  • Is my anxiety hurting my relationships?
  • Is it hurting my performance in school or at work?
  • Am I frequently distracted by thoughts of what will go wrong in certain situations?
  • Do I avoid activities that I might actually enjoy because of a looming feeling of dread?
  • Do I constantly feel ​on edge or amped up, even in the absence of a clear source of worry?
  • Am I frequently blowing things out of proportion, even though it doesn't feel like I am in the moment?

If the answers to any of these questions give you pause, or if you're finding them tough to answer, consider asking someone you trust about their perception of your anxiety and how it impacts your life.

What to Do When Anxiety Is a Problem

If you think your worry has gotten out of hand, an expert opinion can help to further clarify this. Meeting with a clinician—a counselor, social worker, psychologist, or psychiatrist—can help you to determine if your anxiety issue can be classified as a disorder, and which one.

Clinicians will use diagnostic criteria for anxiety disorders to determine whether or not your anxiety is excessive. This typically involves an assessment of how persistent your anxiety is, what types of symptoms you experience, how long they last, and how intrusive they are on your ability to get through life on a day-to-day basis.
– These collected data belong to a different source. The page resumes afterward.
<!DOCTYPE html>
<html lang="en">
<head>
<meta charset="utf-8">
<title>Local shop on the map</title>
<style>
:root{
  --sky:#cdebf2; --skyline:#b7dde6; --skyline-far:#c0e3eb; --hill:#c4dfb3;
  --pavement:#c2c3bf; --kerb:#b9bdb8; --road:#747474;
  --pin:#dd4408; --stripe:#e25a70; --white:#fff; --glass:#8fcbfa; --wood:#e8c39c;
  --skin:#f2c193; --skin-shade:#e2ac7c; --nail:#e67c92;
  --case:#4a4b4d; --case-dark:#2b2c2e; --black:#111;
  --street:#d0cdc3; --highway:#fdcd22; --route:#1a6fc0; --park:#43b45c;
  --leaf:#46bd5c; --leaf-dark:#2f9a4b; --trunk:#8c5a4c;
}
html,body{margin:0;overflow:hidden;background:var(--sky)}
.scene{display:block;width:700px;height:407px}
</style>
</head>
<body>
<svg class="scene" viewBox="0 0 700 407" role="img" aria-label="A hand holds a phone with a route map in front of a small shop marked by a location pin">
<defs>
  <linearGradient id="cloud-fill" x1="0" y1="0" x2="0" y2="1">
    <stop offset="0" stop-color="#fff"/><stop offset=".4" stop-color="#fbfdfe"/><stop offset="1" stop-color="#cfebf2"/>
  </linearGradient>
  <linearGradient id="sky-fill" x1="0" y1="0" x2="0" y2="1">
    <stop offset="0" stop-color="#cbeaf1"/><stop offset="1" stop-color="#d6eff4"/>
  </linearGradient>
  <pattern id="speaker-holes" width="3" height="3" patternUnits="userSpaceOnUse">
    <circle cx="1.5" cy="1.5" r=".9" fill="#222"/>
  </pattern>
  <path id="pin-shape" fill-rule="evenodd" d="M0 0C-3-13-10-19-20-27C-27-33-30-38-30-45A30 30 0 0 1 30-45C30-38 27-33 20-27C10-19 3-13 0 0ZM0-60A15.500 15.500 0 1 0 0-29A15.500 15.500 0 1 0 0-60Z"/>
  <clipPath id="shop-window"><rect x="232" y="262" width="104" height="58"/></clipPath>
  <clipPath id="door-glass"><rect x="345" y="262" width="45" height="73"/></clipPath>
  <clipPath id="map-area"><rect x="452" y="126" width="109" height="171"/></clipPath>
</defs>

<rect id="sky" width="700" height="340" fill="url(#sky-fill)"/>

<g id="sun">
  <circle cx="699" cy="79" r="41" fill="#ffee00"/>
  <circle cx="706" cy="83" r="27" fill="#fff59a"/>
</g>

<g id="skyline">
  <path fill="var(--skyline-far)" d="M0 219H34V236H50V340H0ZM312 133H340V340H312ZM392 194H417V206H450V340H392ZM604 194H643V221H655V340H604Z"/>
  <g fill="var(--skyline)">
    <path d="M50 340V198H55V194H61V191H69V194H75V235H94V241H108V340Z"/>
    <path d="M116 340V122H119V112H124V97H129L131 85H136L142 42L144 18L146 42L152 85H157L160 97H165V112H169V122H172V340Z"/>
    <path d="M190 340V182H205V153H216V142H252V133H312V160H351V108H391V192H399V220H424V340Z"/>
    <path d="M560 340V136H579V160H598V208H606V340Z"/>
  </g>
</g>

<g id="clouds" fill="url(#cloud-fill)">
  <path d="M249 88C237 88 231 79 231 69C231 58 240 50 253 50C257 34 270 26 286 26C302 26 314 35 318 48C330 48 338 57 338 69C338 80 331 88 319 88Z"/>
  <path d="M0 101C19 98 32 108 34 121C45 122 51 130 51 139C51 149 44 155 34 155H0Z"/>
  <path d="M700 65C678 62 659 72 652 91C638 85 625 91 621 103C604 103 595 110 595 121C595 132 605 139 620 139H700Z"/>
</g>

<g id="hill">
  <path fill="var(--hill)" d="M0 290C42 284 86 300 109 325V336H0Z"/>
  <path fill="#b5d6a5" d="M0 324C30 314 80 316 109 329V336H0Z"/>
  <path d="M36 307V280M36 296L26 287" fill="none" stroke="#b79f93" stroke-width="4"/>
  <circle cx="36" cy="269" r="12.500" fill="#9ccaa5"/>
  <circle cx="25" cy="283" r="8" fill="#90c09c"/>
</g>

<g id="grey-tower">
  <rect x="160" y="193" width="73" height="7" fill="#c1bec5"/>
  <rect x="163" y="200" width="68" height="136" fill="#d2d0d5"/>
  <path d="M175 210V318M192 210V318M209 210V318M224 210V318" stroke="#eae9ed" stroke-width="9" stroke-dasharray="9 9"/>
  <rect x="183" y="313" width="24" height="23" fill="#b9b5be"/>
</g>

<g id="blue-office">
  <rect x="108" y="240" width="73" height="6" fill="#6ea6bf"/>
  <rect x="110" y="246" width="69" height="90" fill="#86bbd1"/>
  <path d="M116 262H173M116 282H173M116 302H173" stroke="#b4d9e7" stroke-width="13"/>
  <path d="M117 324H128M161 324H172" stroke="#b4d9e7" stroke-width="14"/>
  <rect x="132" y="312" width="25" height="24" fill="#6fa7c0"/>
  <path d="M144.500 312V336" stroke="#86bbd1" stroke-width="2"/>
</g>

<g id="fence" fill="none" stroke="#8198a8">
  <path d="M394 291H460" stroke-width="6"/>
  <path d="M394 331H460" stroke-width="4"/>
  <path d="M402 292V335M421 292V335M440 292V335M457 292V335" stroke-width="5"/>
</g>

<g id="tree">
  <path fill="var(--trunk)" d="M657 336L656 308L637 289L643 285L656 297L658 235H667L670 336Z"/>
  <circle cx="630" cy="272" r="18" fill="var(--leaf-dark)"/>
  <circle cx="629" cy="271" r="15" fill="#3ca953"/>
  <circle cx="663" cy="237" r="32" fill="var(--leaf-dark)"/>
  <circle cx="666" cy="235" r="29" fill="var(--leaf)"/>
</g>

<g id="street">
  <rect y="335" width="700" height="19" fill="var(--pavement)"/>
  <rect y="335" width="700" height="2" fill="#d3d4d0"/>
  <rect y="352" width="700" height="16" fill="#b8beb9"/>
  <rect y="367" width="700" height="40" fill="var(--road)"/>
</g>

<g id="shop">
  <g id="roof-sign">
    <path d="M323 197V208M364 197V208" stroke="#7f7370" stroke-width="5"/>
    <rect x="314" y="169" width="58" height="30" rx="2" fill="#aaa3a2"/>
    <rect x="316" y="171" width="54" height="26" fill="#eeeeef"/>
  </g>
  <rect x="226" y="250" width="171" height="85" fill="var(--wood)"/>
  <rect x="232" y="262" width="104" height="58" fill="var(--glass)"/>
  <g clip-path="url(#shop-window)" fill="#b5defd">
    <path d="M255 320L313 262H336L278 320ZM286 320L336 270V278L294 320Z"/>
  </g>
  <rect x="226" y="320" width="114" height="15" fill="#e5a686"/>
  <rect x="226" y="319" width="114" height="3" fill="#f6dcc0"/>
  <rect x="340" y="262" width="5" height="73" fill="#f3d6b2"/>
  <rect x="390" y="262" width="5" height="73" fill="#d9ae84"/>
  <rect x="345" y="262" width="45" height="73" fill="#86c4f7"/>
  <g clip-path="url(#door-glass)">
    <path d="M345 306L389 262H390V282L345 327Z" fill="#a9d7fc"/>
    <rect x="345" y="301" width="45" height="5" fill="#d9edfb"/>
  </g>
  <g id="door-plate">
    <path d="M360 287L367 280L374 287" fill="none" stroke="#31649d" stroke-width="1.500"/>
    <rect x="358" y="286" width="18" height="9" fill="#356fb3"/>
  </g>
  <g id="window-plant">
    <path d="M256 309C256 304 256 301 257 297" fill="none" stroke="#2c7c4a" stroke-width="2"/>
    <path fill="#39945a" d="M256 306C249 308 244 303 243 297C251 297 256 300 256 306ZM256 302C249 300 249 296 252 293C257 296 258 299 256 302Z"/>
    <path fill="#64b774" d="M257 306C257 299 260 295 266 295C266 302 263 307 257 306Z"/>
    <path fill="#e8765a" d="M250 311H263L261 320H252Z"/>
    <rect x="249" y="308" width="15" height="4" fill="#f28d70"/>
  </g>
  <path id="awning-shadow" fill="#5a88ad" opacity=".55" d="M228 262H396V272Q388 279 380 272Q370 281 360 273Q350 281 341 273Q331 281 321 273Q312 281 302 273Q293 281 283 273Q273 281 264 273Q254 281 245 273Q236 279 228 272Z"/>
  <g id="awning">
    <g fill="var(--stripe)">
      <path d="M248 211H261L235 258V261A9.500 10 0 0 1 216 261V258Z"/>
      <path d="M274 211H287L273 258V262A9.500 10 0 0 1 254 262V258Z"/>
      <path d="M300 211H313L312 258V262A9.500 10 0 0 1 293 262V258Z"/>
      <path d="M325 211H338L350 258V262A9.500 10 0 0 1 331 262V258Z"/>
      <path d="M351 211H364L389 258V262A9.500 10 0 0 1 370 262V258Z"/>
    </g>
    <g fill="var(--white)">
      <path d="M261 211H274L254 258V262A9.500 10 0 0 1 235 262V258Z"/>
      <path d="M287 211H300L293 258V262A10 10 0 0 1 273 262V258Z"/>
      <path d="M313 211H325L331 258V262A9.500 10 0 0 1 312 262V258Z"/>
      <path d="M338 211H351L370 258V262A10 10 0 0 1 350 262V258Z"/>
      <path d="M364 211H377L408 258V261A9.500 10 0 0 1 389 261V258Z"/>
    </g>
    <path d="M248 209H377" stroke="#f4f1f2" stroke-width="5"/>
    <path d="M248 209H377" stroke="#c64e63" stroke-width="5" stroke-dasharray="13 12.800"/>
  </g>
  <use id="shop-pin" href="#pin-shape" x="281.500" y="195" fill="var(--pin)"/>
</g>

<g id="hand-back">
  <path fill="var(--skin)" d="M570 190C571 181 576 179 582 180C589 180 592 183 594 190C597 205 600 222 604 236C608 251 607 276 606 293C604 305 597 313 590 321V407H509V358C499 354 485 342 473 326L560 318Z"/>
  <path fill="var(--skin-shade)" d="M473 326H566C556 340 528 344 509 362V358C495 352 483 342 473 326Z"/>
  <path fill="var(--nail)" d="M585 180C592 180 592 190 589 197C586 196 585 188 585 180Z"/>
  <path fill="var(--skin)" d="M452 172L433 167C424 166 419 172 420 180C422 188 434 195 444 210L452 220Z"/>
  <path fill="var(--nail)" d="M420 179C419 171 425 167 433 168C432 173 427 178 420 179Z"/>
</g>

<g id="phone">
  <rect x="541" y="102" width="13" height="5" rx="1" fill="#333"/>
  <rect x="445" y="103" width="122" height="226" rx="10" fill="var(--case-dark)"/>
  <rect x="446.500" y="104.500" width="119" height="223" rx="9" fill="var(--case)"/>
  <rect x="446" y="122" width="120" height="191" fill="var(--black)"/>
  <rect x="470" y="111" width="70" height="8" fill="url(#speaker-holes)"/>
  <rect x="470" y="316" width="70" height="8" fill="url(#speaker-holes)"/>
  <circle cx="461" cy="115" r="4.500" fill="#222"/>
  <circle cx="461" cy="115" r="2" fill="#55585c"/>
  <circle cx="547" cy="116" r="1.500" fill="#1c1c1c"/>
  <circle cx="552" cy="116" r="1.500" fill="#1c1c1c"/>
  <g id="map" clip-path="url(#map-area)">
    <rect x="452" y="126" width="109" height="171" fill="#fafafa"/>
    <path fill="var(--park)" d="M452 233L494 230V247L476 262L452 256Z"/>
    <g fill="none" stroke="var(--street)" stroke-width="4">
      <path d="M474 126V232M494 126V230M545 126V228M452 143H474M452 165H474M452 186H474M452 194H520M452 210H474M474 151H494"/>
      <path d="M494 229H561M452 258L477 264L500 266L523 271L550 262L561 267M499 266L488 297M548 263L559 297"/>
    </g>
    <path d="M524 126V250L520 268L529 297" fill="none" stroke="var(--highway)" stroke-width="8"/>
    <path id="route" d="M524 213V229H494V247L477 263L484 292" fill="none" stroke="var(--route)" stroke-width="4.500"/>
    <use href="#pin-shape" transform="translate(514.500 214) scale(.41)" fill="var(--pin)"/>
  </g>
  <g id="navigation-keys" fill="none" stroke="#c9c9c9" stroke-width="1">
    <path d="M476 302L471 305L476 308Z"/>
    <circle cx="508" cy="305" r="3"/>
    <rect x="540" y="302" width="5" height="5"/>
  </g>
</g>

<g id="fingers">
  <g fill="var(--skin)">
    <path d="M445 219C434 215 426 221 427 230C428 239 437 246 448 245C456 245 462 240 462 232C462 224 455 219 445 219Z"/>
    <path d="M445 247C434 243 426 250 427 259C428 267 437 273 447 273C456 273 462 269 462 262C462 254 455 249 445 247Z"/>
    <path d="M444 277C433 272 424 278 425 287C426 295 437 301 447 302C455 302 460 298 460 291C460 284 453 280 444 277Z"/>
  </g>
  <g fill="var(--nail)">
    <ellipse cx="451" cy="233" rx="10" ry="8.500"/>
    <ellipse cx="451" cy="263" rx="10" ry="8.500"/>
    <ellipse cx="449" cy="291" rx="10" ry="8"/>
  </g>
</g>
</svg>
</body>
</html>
Diagnosing an Anxiety Disorder

Diagnosis of an anxiety disorder can be tricky. Many symptoms of various anxiety disorders overlap with one another, and it might take some time to tease out the primary problem. Also, some people struggle with more than one type of anxiety disorder. Others can exhibit a number of significant symptoms, but not quite enough symptoms to meet the strict criteria for a given diagnosis. If this happens, you might be told that you have a “sub-threshold” anxiety disorder.

Even if your anxiety is of the low-grade variety or doesn't meet the threshold for a firm diagnosis, that doesn't mean it’s not worth working on. In fact, from a practical perspective, it’s most important to pay attention to how anxiety interferes with your life, no matter how it manifests. A clinician can help you narrow down what’s wrong or identify helpful interventions, even if he or she is unable to determine a specific label for the problem.

Next Steps

Speaking with a physician or mental health provider who knows you is the best way to figure out your next step(s). Depending on the nature and extent of your anxiety, you may find one or a combination of a number of approaches useful.

Mild or intermittent anxiety may improve when you use strategies such as these:

For moderate to severe anxiety, cognitive behavioral therapy (CBT) is the psychotherapy of choice with an encouraging evidence base to support its use.

There are also ​medications that can help with persistent anxiety of any degree.

How to Find a Mental Health Provider

To find a qualified clinician, check out referral resources including Psychology Today, The Association for Behavioral and Cognitive Therapies, or The Anxiety and Depression Association. Or, speak with your current physician about seeking a psychiatric evaluation with a recommended mental health provider. For additional resources on mental health, check out the American Psychiatric Association (APA) blog.